▶ _Your assignment_
Output exactly the lines below, starting with the line that has "309 413 320" and going on through the line that has "407 306 413", both included, and no other lines.

▶ _Records for this exercise_
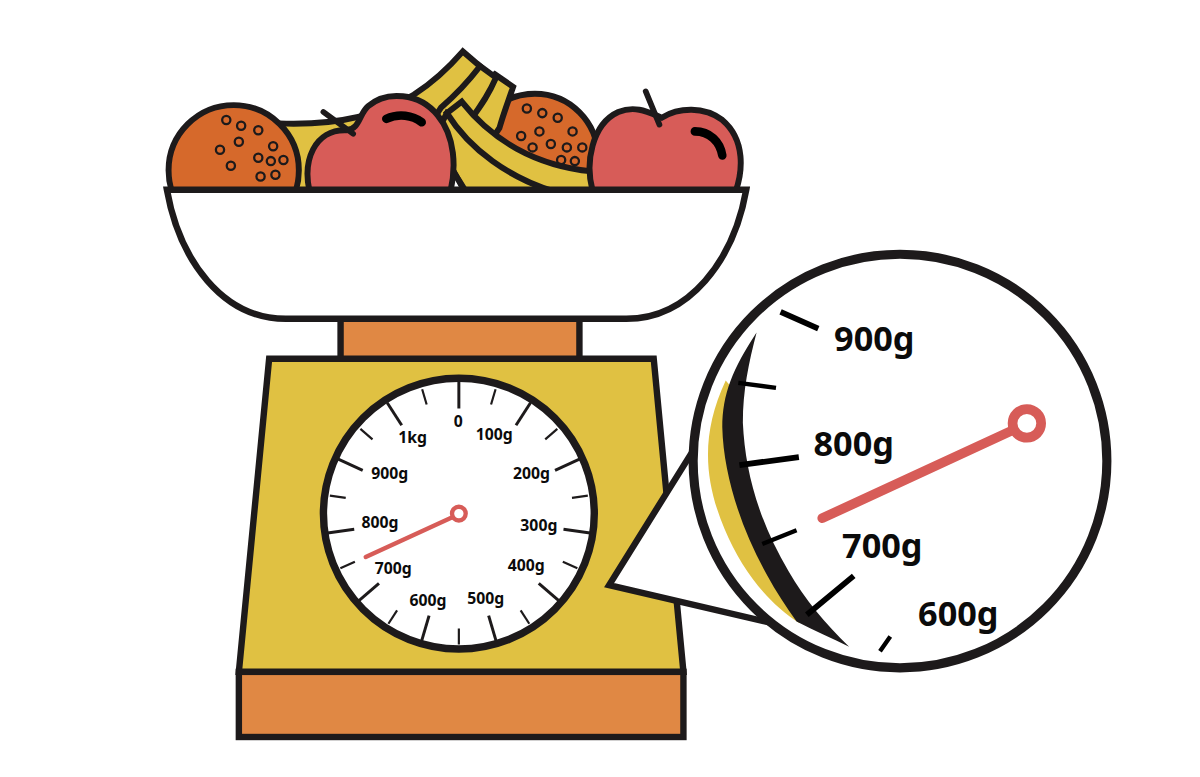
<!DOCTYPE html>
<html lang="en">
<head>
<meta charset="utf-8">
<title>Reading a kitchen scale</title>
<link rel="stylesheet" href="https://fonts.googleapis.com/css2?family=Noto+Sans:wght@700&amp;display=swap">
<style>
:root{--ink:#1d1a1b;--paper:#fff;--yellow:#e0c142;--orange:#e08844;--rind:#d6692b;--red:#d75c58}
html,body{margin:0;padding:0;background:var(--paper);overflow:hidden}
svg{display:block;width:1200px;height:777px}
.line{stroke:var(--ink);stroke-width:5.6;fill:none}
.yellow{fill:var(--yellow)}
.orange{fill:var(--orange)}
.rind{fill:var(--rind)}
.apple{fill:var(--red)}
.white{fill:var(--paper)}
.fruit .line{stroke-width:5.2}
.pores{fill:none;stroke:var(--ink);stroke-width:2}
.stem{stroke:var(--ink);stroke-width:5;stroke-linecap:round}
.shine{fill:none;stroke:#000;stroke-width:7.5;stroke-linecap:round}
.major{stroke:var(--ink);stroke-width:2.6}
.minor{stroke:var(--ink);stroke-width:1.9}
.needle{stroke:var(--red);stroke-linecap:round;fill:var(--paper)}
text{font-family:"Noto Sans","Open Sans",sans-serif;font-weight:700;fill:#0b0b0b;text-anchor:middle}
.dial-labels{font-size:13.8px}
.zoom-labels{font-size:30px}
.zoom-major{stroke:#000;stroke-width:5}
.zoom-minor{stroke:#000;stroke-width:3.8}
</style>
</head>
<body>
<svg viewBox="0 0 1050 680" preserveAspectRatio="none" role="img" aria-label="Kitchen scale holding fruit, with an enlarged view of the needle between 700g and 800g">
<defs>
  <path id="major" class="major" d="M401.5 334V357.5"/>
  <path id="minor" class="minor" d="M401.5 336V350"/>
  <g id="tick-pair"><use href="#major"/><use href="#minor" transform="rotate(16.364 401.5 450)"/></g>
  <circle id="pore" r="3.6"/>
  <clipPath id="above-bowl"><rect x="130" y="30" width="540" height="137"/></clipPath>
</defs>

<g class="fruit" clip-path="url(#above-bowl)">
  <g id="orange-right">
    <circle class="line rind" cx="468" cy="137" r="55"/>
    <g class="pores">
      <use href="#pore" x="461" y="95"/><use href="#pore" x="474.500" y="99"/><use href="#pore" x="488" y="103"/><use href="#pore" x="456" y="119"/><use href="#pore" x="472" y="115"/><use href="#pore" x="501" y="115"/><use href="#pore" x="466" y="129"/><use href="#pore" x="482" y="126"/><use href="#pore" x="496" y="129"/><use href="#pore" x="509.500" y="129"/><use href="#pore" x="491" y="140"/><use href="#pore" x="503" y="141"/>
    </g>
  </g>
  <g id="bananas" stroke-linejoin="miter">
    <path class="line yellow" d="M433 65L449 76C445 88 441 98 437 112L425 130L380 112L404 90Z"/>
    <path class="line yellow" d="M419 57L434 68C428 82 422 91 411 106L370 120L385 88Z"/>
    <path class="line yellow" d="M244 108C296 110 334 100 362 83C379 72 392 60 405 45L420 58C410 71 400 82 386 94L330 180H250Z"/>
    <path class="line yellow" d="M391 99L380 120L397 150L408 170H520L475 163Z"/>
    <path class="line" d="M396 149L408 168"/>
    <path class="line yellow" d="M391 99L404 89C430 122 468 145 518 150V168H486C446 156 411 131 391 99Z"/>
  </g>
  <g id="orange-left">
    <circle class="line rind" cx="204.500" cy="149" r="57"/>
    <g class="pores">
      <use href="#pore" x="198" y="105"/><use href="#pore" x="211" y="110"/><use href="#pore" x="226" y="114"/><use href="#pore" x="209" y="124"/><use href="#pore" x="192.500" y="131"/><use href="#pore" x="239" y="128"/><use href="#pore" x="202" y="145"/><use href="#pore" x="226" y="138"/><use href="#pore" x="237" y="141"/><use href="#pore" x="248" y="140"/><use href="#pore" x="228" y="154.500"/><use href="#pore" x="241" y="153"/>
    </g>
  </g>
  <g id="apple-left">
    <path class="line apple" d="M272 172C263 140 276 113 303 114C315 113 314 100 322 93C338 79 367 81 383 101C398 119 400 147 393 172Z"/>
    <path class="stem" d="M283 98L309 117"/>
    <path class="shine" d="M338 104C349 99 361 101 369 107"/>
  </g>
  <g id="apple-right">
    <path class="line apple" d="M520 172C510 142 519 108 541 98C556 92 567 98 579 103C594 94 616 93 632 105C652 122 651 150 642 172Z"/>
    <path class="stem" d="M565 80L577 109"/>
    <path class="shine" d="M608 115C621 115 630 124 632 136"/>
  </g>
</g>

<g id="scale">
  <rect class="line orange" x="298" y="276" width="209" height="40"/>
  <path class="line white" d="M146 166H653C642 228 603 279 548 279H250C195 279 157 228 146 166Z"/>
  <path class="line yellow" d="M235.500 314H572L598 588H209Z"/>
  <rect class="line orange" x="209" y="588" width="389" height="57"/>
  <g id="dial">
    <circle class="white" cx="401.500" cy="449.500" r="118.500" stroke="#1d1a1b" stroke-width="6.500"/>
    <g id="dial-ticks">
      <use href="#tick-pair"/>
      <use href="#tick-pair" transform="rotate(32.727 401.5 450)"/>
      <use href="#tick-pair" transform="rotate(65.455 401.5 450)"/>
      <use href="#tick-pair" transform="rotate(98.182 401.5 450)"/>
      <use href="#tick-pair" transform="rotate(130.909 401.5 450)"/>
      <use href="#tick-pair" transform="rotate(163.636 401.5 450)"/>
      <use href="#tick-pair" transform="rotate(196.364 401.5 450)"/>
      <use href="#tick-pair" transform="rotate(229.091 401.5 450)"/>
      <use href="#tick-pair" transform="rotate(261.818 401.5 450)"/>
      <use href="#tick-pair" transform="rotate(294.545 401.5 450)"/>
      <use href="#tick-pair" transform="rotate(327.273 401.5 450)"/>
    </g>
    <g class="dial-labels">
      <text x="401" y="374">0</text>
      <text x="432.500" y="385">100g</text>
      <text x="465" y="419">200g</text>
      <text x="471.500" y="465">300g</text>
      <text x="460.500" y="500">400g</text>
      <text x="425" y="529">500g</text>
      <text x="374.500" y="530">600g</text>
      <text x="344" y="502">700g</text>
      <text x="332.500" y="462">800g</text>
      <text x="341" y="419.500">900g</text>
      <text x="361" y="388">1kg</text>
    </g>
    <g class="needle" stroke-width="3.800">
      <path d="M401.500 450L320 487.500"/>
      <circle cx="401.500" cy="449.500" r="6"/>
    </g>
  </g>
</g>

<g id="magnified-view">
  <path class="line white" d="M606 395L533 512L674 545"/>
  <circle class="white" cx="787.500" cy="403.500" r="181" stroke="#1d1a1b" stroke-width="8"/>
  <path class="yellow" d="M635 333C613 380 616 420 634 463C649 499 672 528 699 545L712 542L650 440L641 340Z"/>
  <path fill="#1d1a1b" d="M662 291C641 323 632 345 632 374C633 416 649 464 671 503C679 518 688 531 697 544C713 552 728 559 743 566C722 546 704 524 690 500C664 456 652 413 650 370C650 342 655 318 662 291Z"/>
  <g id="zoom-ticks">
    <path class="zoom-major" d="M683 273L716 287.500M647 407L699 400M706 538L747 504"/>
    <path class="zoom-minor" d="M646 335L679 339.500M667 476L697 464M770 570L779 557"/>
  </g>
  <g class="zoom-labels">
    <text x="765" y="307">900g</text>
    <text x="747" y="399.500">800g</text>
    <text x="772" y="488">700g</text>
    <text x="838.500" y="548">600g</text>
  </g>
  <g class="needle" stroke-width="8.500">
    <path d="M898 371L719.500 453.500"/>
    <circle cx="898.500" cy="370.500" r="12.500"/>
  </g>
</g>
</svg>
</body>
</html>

==

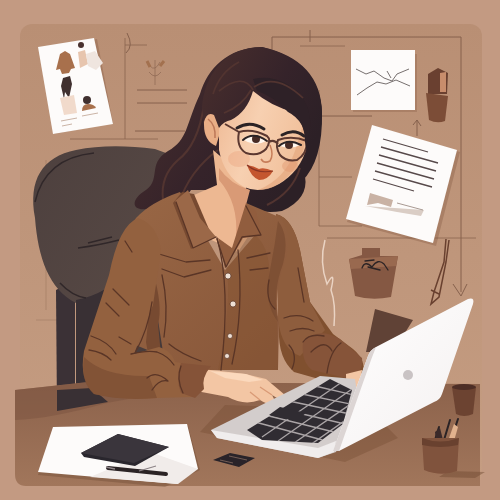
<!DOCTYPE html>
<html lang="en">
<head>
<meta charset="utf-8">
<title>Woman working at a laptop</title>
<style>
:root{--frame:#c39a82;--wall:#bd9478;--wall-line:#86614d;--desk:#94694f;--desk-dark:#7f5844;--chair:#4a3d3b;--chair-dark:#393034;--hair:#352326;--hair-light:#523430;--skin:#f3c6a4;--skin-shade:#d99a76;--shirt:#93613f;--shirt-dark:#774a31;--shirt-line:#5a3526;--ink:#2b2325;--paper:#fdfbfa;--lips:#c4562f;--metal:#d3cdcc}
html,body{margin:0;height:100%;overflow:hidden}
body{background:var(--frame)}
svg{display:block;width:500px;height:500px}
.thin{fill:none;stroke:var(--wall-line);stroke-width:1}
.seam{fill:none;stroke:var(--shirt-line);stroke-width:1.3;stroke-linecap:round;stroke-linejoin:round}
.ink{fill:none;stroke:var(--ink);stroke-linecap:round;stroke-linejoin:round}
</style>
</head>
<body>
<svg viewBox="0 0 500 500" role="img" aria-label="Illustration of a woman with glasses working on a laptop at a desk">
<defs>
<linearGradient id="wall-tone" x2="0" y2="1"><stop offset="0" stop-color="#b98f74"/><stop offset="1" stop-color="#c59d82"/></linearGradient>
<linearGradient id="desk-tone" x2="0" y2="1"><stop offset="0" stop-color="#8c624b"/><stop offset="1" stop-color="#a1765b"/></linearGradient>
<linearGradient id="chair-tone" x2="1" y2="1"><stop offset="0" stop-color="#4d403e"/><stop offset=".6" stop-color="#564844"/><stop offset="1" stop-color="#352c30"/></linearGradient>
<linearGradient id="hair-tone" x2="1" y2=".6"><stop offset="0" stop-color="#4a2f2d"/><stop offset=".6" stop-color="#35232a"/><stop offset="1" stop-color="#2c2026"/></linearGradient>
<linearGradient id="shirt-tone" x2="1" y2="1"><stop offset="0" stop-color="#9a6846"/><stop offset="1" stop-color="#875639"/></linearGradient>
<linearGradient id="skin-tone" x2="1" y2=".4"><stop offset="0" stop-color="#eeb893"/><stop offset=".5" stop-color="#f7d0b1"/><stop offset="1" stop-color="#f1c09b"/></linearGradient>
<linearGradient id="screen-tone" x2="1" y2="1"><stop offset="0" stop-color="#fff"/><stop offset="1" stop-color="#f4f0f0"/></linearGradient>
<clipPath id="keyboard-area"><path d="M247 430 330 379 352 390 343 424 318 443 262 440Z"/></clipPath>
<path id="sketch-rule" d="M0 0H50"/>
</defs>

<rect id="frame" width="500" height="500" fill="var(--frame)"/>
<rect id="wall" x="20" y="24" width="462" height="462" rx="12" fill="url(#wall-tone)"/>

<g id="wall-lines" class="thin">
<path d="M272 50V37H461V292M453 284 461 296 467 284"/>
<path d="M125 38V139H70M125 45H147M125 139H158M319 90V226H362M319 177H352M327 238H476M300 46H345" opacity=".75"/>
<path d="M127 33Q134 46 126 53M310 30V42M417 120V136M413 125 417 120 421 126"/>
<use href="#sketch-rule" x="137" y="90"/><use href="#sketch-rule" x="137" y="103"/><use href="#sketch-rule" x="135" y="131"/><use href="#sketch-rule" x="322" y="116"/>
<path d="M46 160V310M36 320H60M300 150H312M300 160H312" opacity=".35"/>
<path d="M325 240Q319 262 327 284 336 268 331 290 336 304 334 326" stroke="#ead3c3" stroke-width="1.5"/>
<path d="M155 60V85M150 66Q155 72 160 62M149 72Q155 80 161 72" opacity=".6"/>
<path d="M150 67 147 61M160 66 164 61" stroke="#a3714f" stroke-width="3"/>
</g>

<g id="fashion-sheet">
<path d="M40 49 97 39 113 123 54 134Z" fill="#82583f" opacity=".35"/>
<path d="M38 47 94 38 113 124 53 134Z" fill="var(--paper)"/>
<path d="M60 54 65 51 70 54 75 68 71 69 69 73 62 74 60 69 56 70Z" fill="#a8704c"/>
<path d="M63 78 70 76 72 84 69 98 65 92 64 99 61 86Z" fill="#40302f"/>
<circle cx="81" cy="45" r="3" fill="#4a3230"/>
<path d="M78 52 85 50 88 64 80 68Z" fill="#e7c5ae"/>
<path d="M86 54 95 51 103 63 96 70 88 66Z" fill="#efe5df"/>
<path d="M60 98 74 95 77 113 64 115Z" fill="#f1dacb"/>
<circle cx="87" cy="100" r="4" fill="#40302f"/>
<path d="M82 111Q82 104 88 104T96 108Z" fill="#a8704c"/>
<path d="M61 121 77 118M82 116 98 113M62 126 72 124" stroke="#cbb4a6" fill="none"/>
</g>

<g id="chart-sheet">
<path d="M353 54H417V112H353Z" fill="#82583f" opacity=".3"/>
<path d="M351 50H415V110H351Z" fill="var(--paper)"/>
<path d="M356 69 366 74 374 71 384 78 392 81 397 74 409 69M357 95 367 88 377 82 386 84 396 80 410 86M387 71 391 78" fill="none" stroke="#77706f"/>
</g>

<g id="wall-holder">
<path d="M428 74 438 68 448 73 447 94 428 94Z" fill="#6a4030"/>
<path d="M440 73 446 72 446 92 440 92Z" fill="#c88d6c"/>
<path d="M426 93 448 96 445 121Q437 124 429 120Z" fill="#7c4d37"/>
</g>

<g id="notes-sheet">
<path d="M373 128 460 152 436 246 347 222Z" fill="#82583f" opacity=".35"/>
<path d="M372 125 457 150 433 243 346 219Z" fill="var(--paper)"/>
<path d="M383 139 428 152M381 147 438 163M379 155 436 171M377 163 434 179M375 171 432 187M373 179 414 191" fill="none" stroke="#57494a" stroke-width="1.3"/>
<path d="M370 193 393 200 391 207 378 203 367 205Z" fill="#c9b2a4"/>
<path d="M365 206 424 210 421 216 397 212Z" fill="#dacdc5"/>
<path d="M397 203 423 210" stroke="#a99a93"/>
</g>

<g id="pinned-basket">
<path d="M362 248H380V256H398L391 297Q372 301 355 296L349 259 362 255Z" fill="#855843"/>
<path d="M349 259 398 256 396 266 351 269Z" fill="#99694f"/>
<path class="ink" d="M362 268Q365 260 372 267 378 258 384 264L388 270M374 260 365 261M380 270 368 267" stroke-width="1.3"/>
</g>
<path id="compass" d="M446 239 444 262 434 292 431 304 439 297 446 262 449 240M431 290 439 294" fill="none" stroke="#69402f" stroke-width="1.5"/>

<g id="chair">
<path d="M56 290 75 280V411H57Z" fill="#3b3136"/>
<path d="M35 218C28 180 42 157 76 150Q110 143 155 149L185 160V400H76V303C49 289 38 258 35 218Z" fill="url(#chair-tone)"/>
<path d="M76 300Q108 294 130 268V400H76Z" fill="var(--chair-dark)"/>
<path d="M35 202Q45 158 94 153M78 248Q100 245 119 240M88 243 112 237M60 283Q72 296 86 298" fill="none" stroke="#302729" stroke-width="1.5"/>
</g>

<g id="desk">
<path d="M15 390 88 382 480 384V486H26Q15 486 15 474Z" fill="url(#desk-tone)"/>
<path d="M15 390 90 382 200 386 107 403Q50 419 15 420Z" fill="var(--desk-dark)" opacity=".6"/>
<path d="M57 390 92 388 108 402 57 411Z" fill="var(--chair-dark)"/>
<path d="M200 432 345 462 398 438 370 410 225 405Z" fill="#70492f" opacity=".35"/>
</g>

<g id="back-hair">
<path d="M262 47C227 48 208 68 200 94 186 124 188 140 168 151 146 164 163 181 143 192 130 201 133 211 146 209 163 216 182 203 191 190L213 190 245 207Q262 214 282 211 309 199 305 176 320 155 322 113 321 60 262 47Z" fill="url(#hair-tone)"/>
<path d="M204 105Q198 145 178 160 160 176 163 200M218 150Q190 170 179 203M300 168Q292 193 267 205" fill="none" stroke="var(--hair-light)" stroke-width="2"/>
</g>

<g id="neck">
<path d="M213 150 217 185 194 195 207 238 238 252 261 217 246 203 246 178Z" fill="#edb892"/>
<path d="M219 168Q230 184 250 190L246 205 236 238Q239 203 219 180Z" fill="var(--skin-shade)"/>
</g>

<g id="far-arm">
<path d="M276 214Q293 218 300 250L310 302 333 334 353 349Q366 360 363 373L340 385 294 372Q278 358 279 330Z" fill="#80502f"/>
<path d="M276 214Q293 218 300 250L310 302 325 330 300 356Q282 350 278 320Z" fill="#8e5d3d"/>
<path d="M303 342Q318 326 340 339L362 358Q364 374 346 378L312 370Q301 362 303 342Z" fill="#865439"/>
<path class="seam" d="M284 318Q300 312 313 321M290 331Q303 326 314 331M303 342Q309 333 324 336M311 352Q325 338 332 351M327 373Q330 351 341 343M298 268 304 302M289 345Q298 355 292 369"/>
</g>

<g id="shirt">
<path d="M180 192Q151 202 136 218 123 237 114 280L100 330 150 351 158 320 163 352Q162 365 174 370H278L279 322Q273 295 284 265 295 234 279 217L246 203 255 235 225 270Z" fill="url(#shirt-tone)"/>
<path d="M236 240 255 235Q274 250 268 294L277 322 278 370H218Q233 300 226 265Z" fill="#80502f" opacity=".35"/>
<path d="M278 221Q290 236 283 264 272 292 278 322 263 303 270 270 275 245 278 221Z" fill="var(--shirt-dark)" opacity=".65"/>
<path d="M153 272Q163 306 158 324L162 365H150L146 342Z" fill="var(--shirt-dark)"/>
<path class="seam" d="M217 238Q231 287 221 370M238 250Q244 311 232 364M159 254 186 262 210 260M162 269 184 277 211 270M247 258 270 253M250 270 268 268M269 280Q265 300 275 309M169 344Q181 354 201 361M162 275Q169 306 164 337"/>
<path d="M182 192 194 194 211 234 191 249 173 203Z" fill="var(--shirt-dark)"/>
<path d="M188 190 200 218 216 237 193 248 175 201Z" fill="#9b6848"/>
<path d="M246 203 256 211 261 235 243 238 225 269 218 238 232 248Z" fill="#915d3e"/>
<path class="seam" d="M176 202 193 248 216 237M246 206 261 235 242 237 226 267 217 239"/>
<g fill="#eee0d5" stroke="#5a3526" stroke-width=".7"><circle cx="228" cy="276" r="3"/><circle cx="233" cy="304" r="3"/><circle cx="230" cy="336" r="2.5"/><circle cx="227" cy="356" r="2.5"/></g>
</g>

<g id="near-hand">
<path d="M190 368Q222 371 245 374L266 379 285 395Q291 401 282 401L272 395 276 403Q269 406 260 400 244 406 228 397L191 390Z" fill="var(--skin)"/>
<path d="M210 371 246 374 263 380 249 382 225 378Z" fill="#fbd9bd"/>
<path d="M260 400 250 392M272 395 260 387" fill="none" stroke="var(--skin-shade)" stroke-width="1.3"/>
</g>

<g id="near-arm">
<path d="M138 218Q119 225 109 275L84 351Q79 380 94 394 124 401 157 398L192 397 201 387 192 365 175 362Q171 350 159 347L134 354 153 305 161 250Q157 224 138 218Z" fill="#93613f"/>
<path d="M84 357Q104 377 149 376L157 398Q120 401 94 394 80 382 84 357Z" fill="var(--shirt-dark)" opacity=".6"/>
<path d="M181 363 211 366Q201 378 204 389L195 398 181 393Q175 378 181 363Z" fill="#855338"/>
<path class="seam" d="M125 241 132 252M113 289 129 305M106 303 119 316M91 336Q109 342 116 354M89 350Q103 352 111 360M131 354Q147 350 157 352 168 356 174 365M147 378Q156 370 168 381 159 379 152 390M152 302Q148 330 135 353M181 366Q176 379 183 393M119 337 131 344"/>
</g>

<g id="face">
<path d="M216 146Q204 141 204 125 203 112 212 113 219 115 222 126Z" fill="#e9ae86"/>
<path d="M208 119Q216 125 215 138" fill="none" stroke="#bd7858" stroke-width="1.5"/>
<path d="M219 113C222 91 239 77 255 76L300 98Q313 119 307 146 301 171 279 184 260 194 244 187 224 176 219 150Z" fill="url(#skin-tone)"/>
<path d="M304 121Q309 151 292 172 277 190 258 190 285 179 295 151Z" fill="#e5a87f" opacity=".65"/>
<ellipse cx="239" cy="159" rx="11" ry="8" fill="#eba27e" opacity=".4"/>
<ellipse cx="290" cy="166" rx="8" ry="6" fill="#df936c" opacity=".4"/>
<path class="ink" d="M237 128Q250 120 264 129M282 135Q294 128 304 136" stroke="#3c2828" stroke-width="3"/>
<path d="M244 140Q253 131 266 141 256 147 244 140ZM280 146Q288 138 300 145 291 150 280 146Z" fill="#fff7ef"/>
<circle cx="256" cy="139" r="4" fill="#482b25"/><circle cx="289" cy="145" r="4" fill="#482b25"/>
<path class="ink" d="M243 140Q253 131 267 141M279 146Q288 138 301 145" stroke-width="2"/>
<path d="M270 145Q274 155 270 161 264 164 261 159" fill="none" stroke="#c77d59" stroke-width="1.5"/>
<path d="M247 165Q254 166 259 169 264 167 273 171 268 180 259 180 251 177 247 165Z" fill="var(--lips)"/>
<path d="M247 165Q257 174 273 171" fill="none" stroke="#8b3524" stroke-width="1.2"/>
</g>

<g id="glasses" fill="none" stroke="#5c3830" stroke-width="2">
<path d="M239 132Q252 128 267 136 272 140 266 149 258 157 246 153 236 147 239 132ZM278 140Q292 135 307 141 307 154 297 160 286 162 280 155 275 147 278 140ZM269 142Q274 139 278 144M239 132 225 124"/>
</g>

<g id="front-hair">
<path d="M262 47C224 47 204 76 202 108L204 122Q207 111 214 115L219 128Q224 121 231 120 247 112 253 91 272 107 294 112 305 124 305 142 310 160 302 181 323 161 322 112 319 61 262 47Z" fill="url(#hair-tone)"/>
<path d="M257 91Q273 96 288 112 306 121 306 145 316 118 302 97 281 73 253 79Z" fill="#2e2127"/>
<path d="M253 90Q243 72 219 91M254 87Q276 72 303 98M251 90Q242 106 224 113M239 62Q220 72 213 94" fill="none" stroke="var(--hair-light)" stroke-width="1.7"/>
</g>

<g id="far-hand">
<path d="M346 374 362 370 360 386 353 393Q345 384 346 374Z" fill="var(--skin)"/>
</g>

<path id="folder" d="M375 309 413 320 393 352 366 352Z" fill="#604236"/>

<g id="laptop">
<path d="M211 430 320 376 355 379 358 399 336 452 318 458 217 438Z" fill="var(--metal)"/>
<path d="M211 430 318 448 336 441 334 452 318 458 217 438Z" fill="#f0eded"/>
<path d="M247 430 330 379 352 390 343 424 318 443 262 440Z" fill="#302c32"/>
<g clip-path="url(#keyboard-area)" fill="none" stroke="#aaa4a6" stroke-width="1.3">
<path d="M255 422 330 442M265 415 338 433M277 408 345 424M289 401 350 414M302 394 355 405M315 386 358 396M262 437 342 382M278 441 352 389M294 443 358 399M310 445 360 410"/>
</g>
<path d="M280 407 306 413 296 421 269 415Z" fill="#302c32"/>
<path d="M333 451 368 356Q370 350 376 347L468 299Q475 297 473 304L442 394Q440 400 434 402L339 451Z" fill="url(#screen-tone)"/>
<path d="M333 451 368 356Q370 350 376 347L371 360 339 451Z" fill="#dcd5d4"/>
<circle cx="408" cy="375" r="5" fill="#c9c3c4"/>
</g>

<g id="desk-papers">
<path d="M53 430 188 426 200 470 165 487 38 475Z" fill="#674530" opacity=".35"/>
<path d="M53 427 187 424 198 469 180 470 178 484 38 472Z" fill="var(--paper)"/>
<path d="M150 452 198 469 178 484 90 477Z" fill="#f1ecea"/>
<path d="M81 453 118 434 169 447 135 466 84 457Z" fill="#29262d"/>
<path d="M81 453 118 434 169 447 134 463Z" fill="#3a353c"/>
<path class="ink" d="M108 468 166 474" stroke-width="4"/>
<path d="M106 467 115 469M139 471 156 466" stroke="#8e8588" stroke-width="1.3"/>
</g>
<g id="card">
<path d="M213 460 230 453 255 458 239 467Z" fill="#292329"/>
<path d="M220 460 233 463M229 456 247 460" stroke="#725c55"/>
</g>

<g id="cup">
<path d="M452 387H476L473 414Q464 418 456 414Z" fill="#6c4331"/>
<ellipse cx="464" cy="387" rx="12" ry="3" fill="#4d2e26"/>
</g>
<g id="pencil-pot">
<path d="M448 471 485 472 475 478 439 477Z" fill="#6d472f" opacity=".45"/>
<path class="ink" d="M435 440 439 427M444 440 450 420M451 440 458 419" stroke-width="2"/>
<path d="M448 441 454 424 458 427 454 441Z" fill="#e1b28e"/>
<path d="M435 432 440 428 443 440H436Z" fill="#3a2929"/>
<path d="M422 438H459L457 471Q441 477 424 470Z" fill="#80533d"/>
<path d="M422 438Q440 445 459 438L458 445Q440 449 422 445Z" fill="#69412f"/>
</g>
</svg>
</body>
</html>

▶ _Answer to this exercise_
<path id="folder" d="M375 309 413 320 393 352 366 352Z" fill="#604236"/>

<g id="laptop">
<path d="M211 430 320 376 355 379 358 399 336 452 318 458 217 438Z" fill="var(--metal)"/>
<path d="M211 430 318 448 336 441 334 452 318 458 217 438Z" fill="#f0eded"/>
<path d="M247 430 330 379 352 390 343 424 318 443 262 440Z" fill="#302c32"/>
<g clip-path="url(#keyboard-area)" fill="none" stroke="#aaa4a6" stroke-width="1.3">
<path d="M255 422 330 442M265 415 338 433M277 408 345 424M289 401 350 414M302 394 355 405M315 386 358 396M262 437 342 382M278 441 352 389M294 443 358 399M310 445 360 410"/>
</g>
<path d="M280 407 306 413 296 421 269 415Z" fill="#302c32"/>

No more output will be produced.